Some Supreme Court cases are decided unanimously. However, sometimes
the justices do not agree with the majority decision. These justices
often write dissenting opinions that express how and why they disagree
with the majority decision.
Though dissents do not become law as majority opinions do, they are
important because they document the struggle between different
interpretations of the law. Sometimes the dissent in one case becomes
the prevailing viewpoint in a future case that overturns an earlier
decision. A dissent presaged a future decision in the Plessy and Brown
In Plessy v. Ferguson (1896), Justice Harlan
disagreed with the majority of his colleagues. The majority declared
that it was possible for segregated facilities to be equal, therefore
segregation did not violate the 14th Amendment. Justice Harlan
wrote a dissent stating that segregation violated the 14th Amendment because it used the law to sanction inequality among races.
Later, in Brown v. Board of Education I (1954), Chief
Justice Earl Warren also declared that separate facilities violated the
Constitution, though he based his argument on slightly different

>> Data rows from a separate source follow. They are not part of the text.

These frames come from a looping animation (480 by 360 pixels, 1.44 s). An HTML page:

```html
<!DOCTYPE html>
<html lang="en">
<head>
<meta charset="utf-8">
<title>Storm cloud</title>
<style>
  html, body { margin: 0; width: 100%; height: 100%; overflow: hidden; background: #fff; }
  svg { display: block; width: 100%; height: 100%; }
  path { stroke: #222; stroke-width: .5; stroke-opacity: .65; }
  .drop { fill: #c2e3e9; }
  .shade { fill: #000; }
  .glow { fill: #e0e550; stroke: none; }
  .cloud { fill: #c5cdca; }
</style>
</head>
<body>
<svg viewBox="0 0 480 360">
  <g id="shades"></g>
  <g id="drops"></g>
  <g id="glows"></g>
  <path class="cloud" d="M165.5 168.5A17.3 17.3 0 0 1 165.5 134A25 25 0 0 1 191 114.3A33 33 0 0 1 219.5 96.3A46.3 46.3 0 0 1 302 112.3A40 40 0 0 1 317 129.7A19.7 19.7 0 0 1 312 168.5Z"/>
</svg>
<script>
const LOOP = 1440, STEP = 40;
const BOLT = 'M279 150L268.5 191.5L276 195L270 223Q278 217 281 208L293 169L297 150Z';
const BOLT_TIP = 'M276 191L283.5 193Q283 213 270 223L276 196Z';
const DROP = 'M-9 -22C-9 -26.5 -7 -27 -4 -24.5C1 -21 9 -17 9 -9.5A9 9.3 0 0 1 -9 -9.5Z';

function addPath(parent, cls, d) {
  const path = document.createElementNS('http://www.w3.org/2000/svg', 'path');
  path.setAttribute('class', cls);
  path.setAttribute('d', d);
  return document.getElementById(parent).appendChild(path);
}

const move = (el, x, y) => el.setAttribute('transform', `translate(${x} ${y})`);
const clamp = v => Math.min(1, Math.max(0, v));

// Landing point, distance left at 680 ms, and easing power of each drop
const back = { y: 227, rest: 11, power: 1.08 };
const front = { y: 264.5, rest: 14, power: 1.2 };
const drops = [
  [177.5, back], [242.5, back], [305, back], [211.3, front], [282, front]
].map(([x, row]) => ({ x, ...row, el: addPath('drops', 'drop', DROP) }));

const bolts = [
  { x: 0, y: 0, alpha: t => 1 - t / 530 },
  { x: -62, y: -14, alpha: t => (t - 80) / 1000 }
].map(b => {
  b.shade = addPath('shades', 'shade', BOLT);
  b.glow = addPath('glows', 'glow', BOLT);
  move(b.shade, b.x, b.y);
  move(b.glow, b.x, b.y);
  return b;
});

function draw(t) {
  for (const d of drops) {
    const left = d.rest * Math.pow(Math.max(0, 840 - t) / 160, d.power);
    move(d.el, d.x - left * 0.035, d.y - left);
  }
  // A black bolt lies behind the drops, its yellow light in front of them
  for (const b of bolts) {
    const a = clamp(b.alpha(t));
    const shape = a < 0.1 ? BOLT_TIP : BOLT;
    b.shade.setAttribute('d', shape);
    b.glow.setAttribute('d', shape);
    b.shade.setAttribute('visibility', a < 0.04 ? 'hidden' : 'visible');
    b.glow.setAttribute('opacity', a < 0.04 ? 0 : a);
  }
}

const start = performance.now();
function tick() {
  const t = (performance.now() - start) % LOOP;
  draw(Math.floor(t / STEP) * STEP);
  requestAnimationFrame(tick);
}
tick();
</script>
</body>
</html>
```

Plessy v. Ferguson (1896)—Justice Harlan's Dissent
"Our constitution is color-blind, and neither knows nor tolerates classes among citizens...

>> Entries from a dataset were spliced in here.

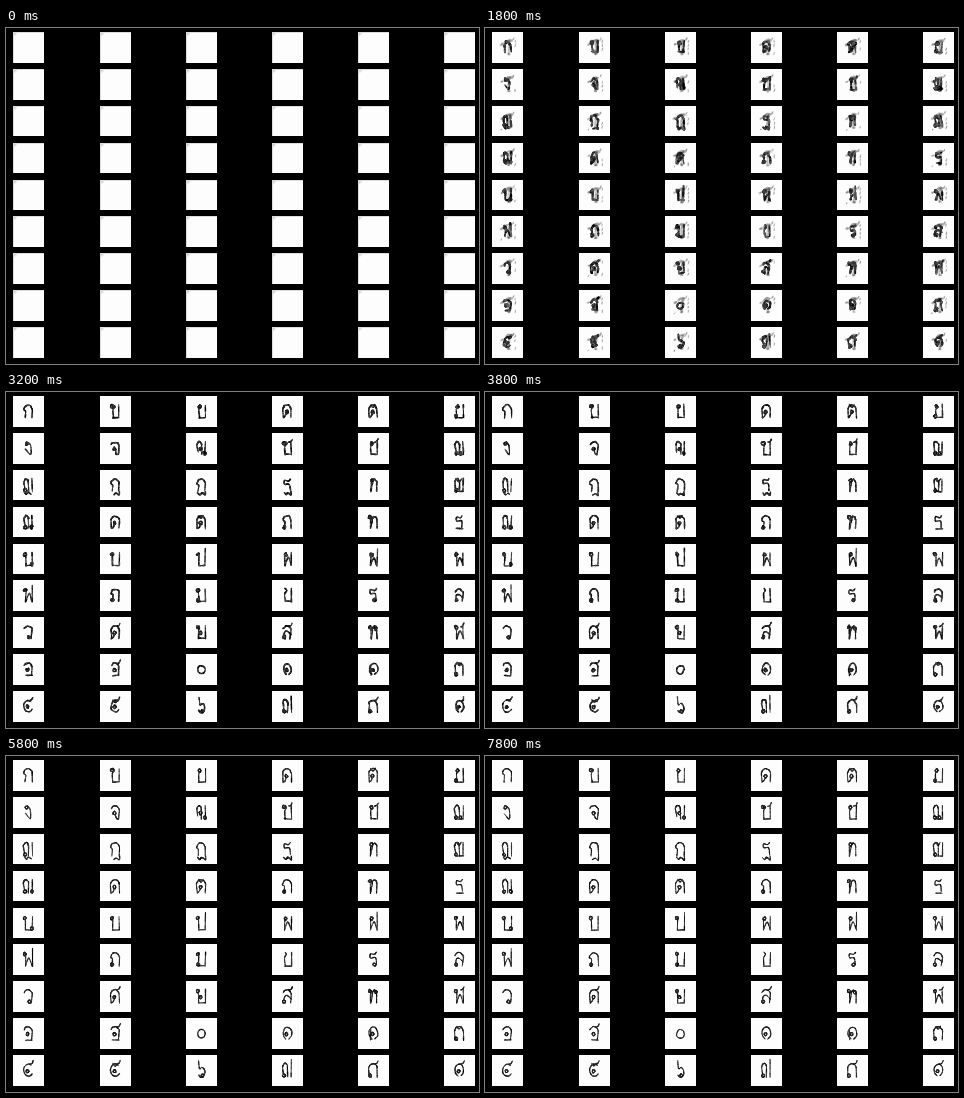
Write an HTML page with a canvas that moves like this. It is 473 px wide and 336 px high and loops after 8000 ms.

```html
<!DOCTYPE html>
<html lang="th">
<head>
<meta charset="utf-8">
<title>Letters taking shape</title>
<style>
  html, body { margin: 0; width: 100%; height: 100%; overflow: hidden; background: #000; }
  canvas { display: block; }
</style>
</head>
<body>
<canvas id="stage" width="473" height="336"></canvas>
<script>
const ctx = document.getElementById('stage').getContext('2d');
const COLUMNS = 6, STEP_MS = 200, STEPS = 40;

// Parts live in a box of 10 by 10, y downwards; arcs run clockwise and count in turns.
const arc = (cx, cy, rx, ry, from, to) =>
  Array.from({ length: 8 }, (_, i) => {
    const a = 2 * Math.PI * (from + (to - from) * i / 7);
    return [cx + rx * Math.cos(a), cy + ry * Math.sin(a)];
  });
const ring = (x, y, r = 1.4) => arc(x, y, r, r * 0.8, 0, 1);
const path = text => text.split(' ').map(pair => pair.split(',').map(Number));
const upright = (x, top) => [[x, top], [x, 10]];
const dome = arc(4.5, 4, 4.5, 3.8, 0.5, 1);

const parts = {
  headLeft: ring(1.3, 1.2),
  headIn: ring(3, 1.5),
  headRight: ring(7.5, 2),
  heart: ring(4, 5.7),
  footLeft: ring(1.5, 9),
  footMid: ring(6, 9),
  footRight: ring(8.5, 9),
  zero: ring(5, 5.5, 4),

  left: upright(2, 2),
  right: upright(9, 0),
  tall: upright(9, -3),
  base: path('2,10 9,10'),
  vee: path('2,10 5.5,4 9,10'),
  leg: path('4,6.5 2.5,9 0.5,10'),
  chin: path('8,10 6,9.5 5,7'),
  flag: path('6,0.5 8.5,0 10,-2'),
  notch: path('2,0 4.5,2 7,0'),
  neck: path('2.5,0 4,1.5 2,4 2.5,10'),
  elbow: path('4,0.5 7,3 7,10 2,6'),
  wave: path('1,8 2,5 5,4.5 9,7'),
  roof: path('8,0 6,1.5 2,1 2,4 7,4 8,9'),
  tail: path('9,10 9,13 6,11.5 3,12.5'),
  under: path('1,11 3,12.5 5,11 8,12'),

  arch: [[0.5, 10], ...dome, [9, 10]],
  beak: [[1.5, 10], [2, 5], ...dome, [9, 10]],
  curl: [...dome.slice(1), [8, 10]],
  narrow: [[1, 8], ...arc(2.5, 3, 2.5, 3, 0.5, 1), [5, 10]],
  hump: [[2, 10], ...arc(6, 4, 2.5, 3.5, 0.5, 1), [8.5, 10]],
  spiral: arc(5, 5, 5, 4.5, 0.1, 0.85),
  snail: arc(5, 5, 4.5, 4.5, 0.3, 1.2),
  six: [[2, -2], ...arc(5, 6.5, 3.5, 3.5, 0.65, 1.4)],
};

const letters = `
  beak
  headLeft neck base right
  headIn neck base right
  arch heart leg
  arch notch heart leg
  headIn neck footLeft base right
  headIn elbow
  curl chin heart
  narrow heart footRight right
  headLeft neck base right flag
  headIn neck base right flag
  narrow footLeft footMid base right
  narrow footLeft right under
  beak tail
  beak tail under
  roof tail under
  headIn left hump
  narrow notch footLeft base right
  narrow footLeft footRight right
  arch heart leg
  arch notch heart leg
  beak footLeft
  headLeft left hump
  roof base
  headLeft left base footRight right
  headLeft left base right
  headLeft left base tall
  headIn left vee right
  headIn left vee tall
  headLeft left vee right
  headLeft left vee tall
  beak footLeft
  headLeft left footLeft base right
  neck base right
  roof footMid
  curl wave footLeft
  curl footMid
  arch heart leg flag
  headLeft left base right heart
  curl wave footLeft flag
  headLeft left hump headRight
  headLeft left vee right flag
  curl base heart
  curl base heart flag
  zero
  snail heart
  left snail heart
  arch notch footLeft
  spiral heart flag
  spiral heart notch flag
  six footMid
  narrow footLeft tall
  arch footLeft flag
  snail heart flag
`.trim().split('\n').map(names => names.trim().split(' ').map(name =>
  parts[name].map(([x, y]) => [10.6 + 0.97 * x, 8.4 + 1.36 * y])));

// The shared smudge every letter grows out of, in cell pixels.
const smudge = [
  { points: path('9,13 11,12'), width: 2 },
  { points: path('13,11 16,8.5 20,8.5'), width: 2.4 },
  { points: path('18,9 17,13 16.5,22'), width: 2.4 },
  { points: path('15.5,22 18,22'), width: 1.8 },
  { points: path('21,8 22,6'), width: 1.4 },
];

const clamp = v => Math.max(0, Math.min(1, v));

function randomFrom(seed) {
  const next = () => {
    seed = (Math.imul(seed, 1664525) + 1013904223) >>> 0;
    return seed / 4294967296;
  };
  for (let i = 0; i < 3; i++) next();
  return next;
}

function spline(a, b, c, d, t) {
  return b + t / 2 * (c - a + t * (2 * a - 5 * b + 4 * c - d + t * (3 * (b - c) + d - a)));
}

function ink(points, width, roughness, random) {
  const at = i => points[Math.max(0, Math.min(points.length - 1, i))];
  let from = points[0];
  for (let i = 0; i < points.length - 1; i++) {
    for (let t = 0.25; t <= 1; t += 0.25) {
      const to = [0, 1].map(k => spline(at(i - 1)[k], at(i)[k], at(i + 1)[k], at(i + 2)[k], t));
      const shade = Math.round(random() * 130 * roughness);
      ctx.strokeStyle = `rgb(${shade},${shade},${shade})`;
      ctx.lineWidth = width * (1 + (random() - 0.5) * roughness);
      ctx.beginPath();
      ctx.moveTo(...from);
      ctx.lineTo(...to);
      ctx.stroke();
      from = to;
    }
  }
}

function shake(points, amount, random) {
  return points.map(p => p.map(v => v + (random() - 0.5) * amount));
}

function drawSmudge(random) {
  for (const { points, width } of smudge) ink(shake(points, 0.8, random), width, 0.9, random);
  for (let y = 8; y < 24; y += 4) {
    if (random() < 0.6) ink(shake([[23.5, y], [23, y + 2.5]], 0.8, random), 1.1, 0.6, random);
  }
  if (random() < 0.3) ink(shake([[9, 24], [10, 23]], 1, random), 1, 0.6, random);
}

function drawLetter(strokes, step, random) {
  const form = 1 - 0.45 * Math.exp(-(step - 5) / 6);
  const unrest = Math.exp(-(step - 5) / 9);
  for (const stroke of strokes) {
    const points = stroke.map(([x, y]) => [16 + (x - 16) * form, 14 + (y - 14) * form]);
    ink(shake(points, 0.5 + 1.8 * unrest, random), 1.05 + 1.2 * unrest, 0.5 + 0.5 * unrest, random);
  }
}

function drawCell(strokes, index, step) {
  const left = Math.round(7.3 + 86.2 * (index % COLUMNS));
  const rowY = 4 + 36.89 * Math.floor(index / COLUMNS);
  const top = Math.round(rowY);
  const width = 31, height = Math.round(rowY + 30.65) - top;
  const random = randomFrom(step * 7919 + index * 104729 + 17);

  ctx.save();
  ctx.translate(left, top);
  ctx.beginPath();
  ctx.rect(0, 0, width, height);
  ctx.clip();
  ctx.fillStyle = '#fdfdfd';
  ctx.fillRect(0, 0, width, height);
  if (step === 0) {
    const corner = ctx.createRadialGradient(0, 0, 0, 0, 0, 5);
    corner.addColorStop(0, '#aaa');
    corner.addColorStop(1, '#fdfdfd');
    ctx.fillStyle = corner;
    ctx.fillRect(0, 0, 6, 6);
    ctx.fillStyle = '#ddd';
    ctx.fillRect(0, 0, width, 1);
    ctx.fillRect(0, 0, 1, height);
  }
  ctx.globalAlpha = step <= 5 ? step / 5 : clamp((10 - step) / 5);
  if (ctx.globalAlpha > 0) drawSmudge(random);
  ctx.globalAlpha = clamp((step - 5) / 4);
  if (ctx.globalAlpha > 0) drawLetter(strokes, step, random);
  ctx.restore();
}

function draw(step) {
  ctx.fillStyle = '#000';
  ctx.fillRect(0, 0, 473, 336);
  ctx.lineCap = 'round';
  letters.forEach((strokes, index) => drawCell(strokes, index, step));
}

let shown = -1;
function tick() {
  const step = Math.floor(performance.now() / STEP_MS) % STEPS;
  if (step !== shown) draw(shown = step);
  requestAnimationFrame(tick);
}
tick();
</script>
</body>
</html>
```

"The destinies of the two races, in this country, are indissolubly
linked together, and the interests of both require that the common

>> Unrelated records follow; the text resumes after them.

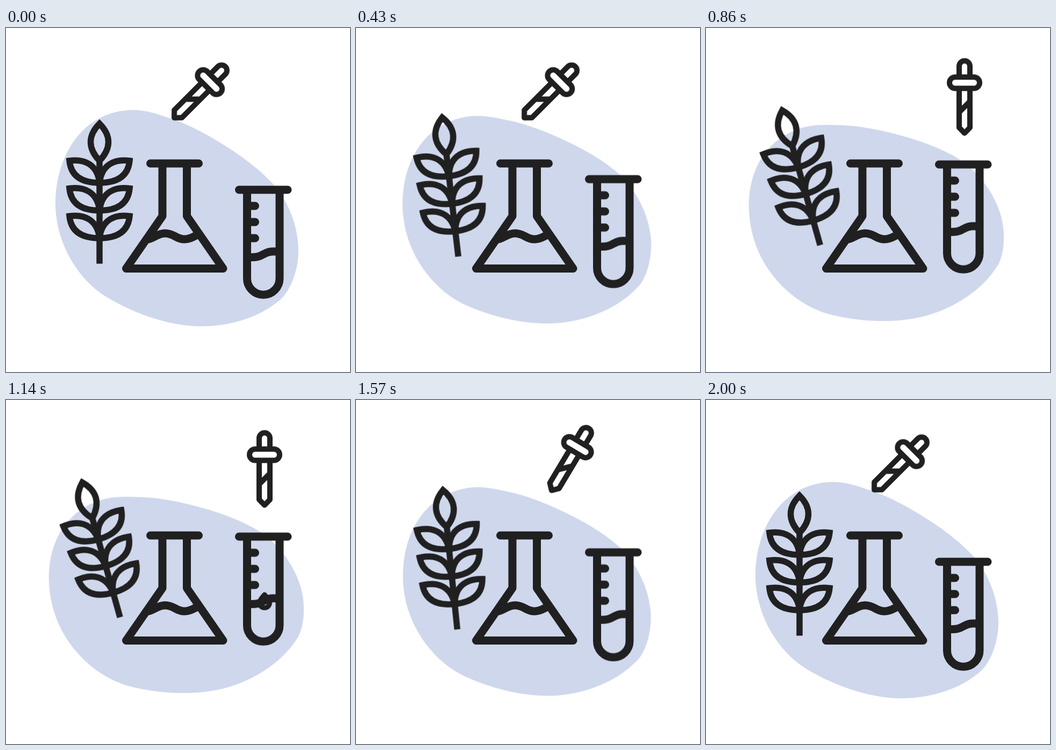
Animation of 640 by 640 pixels, one loop 2070 ms. Source, as an HTML page:

```html
<!DOCTYPE html>
<html lang="en">
<head>
<meta charset="utf-8">
<title>Laboratory</title>
<style>
  html, body { margin: 0; width: 100%; height: 100%; overflow: hidden; background: #fff; }
  svg { display: block; width: 100%; height: 100%; }

  .ink { fill: none; stroke: #202021; stroke-width: 15; stroke-linecap: round; stroke-linejoin: round; }
  .plant { stroke-width: 11.5; stroke-linecap: butt; stroke-linejoin: miter; }
  .thin { stroke-width: 10; }

  .blob, .plant, .tube, .lift, .swing, .drop { animation: 2.07s linear infinite both; }
  .blob { transform-origin: 318px 368px; animation-name: turn; }
  .plant { transform-origin: 174px 304px; animation-name: sway; }
  .tube { animation-name: rise; }
  .lift { animation-name: lift; }
  .swing { animation-name: swing; }
  .drop { stroke-width: 9; animation-name: fall; }
  .first { --x: 313px; --from: 178px; --to: 404.5px; }
  .second { --x: 481px; --from: 208px; --to: 392px; animation-delay: .87s; }

  /* out until 990 ms, back until 1980 ms */
  @keyframes turn {
    0% { transform: none; animation-timing-function: cubic-bezier(.543, 0, .375, 1); }
    47.83% { transform: rotate(-17.5deg); animation-timing-function: cubic-bezier(.625, 0, .457, 1); }
    95.65%, 100% { transform: none; }
  }
  @keyframes sway {
    0% { transform: translate(0, 0) rotate(0deg); animation-timing-function: cubic-bezier(.543, 0, .375, 1); }
    47.83% { transform: translate(2px, -30px) rotate(-16deg); animation-timing-function: cubic-bezier(.625, 0, .457, 1); }
    95.65%, 100% { transform: translate(0, 0) rotate(0deg); }
  }
  @keyframes rise {
    0% { transform: translateY(0); animation-timing-function: cubic-bezier(.543, 0, .375, 1); }
    47.83% { transform: translateY(-48px); animation-timing-function: cubic-bezier(.625, 0, .457, 1); }
    95.65%, 100% { transform: translateY(0); }
  }

  /* the dropper hops across 420-820 ms and returns 1350-1750 ms */
  @keyframes swing {
    0% { transform: translateX(357px) rotate(45deg); }
    20.29% { transform: translateX(357px) rotate(45deg); animation-timing-function: cubic-bezier(.543, 0, .375, 1); }
    39.61% { transform: translateX(481px) rotate(0deg); }
    65.22% { transform: translateX(481px) rotate(0deg); animation-timing-function: cubic-bezier(.543, 0, .375, 1); }
    84.54%, 100% { transform: translateX(357px) rotate(45deg); }
  }
  @keyframes lift {
    0% { transform: translateY(123px); }
    20.29% { transform: translateY(123px); animation-timing-function: cubic-bezier(.55, 0, .85, 1); }
    31.4% { transform: translateY(111.5px); animation-timing-function: cubic-bezier(.6, 0, .65, 1); }
    39.61% { transform: translateY(133.3px); }
    65.22% { transform: translateY(133.3px); animation-timing-function: cubic-bezier(.45, 0, .55, 1); }
    72.46% { transform: translateY(111.5px); animation-timing-function: cubic-bezier(.3, 0, .45, 1); }
    84.54%, 100% { transform: translateY(123px); }
  }
  @keyframes fall {
    0% { transform: translate(var(--x), var(--from)) scale(0); }
    3.4% { transform: translate(var(--x), var(--from)) scale(1); animation-timing-function: ease-in; }
    13.8% { transform: translate(var(--x), var(--to)) scale(1); }
    16.5%, 100% { transform: translate(var(--x), var(--to)) scale(0); }
  }
</style>
</head>
<body>
<svg viewBox="0 0 640 640">
  <defs>
    <path id="leaf" d="M118 247C146 243 170 254 174 288C143 288 121 277 118 247Z"/>
    <g id="pair">
      <use href="#leaf"/>
      <use href="#leaf" transform="matrix(-1 0 0 1 348 0)"/>
    </g>
    <path id="bead" d="M0-12C5-6 9.5-1 9.5 3A9.5 9.5 0 0 1-9.5 3C-9.5-1-5-6 0-12Z"/>
  </defs>

  <path class="blob" fill="#cfd7ec" d="M238 152.5C262 152.5 285 161 311 170C360 186 450 240 492 285C526 320 544 370 544 415C544 445 533 482 513 503C475 537 420 555 363 555C300 555 230 528 180 496C125 458 92 390 92 328C92 235 145 152.5 238 152.5Z"/>

  <g class="ink plant">
    <path d="M174 438.5V245"/>
    <path d="M174 178C152 200 152 224 174 247C196 224 196 200 174 178Z"/>
    <use href="#pair"/>
    <use href="#pair" y="51.5"/>
    <use href="#pair" y="103"/>
  </g>

  <use class="ink drop first" href="#bead"/>
  <use class="ink drop second" href="#bead"/>

  <g class="ink">
    <path d="M268.5 252H358.500M291 252V350L223.500 447.500H404L336.500 350V252"/>
    <path stroke-linecap="butt" d="M264 393C275 391 282 382 296 382C313 382 316 393 332 393C344 393 350 387 358 384"/>
  </g>

  <g class="ink tube">
    <path d="M433.500 301H524M448.500 301V466a30.250 30.250 0 0 0 60.500 0V301"/>
    <path d="M449 331H463.500M449 361H463.500M449 391H463.500"/>
    <path d="M449 426C484 430 474 412 508 416.500"/>
  </g>

  <g class="lift">
    <g class="ink thin swing">
      <path d="M-10-42V-62.250a10 10 0 0 1 20 0V-42"/>
      <rect x="-28" y="-42" width="56" height="21" rx="10.500"/>
      <path d="M-10-21V52L0 62.250L10 52V-21M-10 23.400L10 3.400"/>
    </g>
  </g>
</svg>
<script>
  // Motion plays at 14 pictures per second.
  const loop = 2070, fps = 14, last = 28;
  const anims = document.getAnimations();
  anims.forEach(a => a.pause());
  const start = performance.now();

  function tick() {
    const t = (performance.now() - start) % loop;
    const step = Math.min(last, Math.floor((t + 5) * fps / 1000));
    for (const a of anims) a.currentTime = step * 1000 / fps;
    requestAnimationFrame(tick);
  }
  tick();
</script>
</body>
</html>
```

government of all shall not permit the seeds of race hate to be planted
under the sanction of law. What can more certainly arouse race hate,
what more certainly create and perpetuate a feeling of distrust between
these races, than state enactments which, in fact, proceed on the ground
that colored citizens are so inferior and degraded that they cannot be
allowed to sit in public coaches occupied by white citizens? That, as
all will admit, is the real meaning of such legislation as was enacted
Brown v. Board of Education (1954)—Chief Justice Warren, Writing for the Majority
"Today, education is perhaps the most important function of state and
local governments. . . . Such an opportunity, where the state has
undertaken to provide it, is a right which must be made available to all
on equal terms...
"To separate them [children in grade and high schools] from others of
similar age and qualifications solely because of their race generates a
feeling of inferiority as to their status in the community that may
affect their hearts and minds in a way unlikely ever to be undone....
"We conclude that in the field of public education the doctrine of
'separate but equal' has no place. Separate educational facilities are
The justices clearly have the same opinion of the constitutionality of segregation. Can you determine how they differ?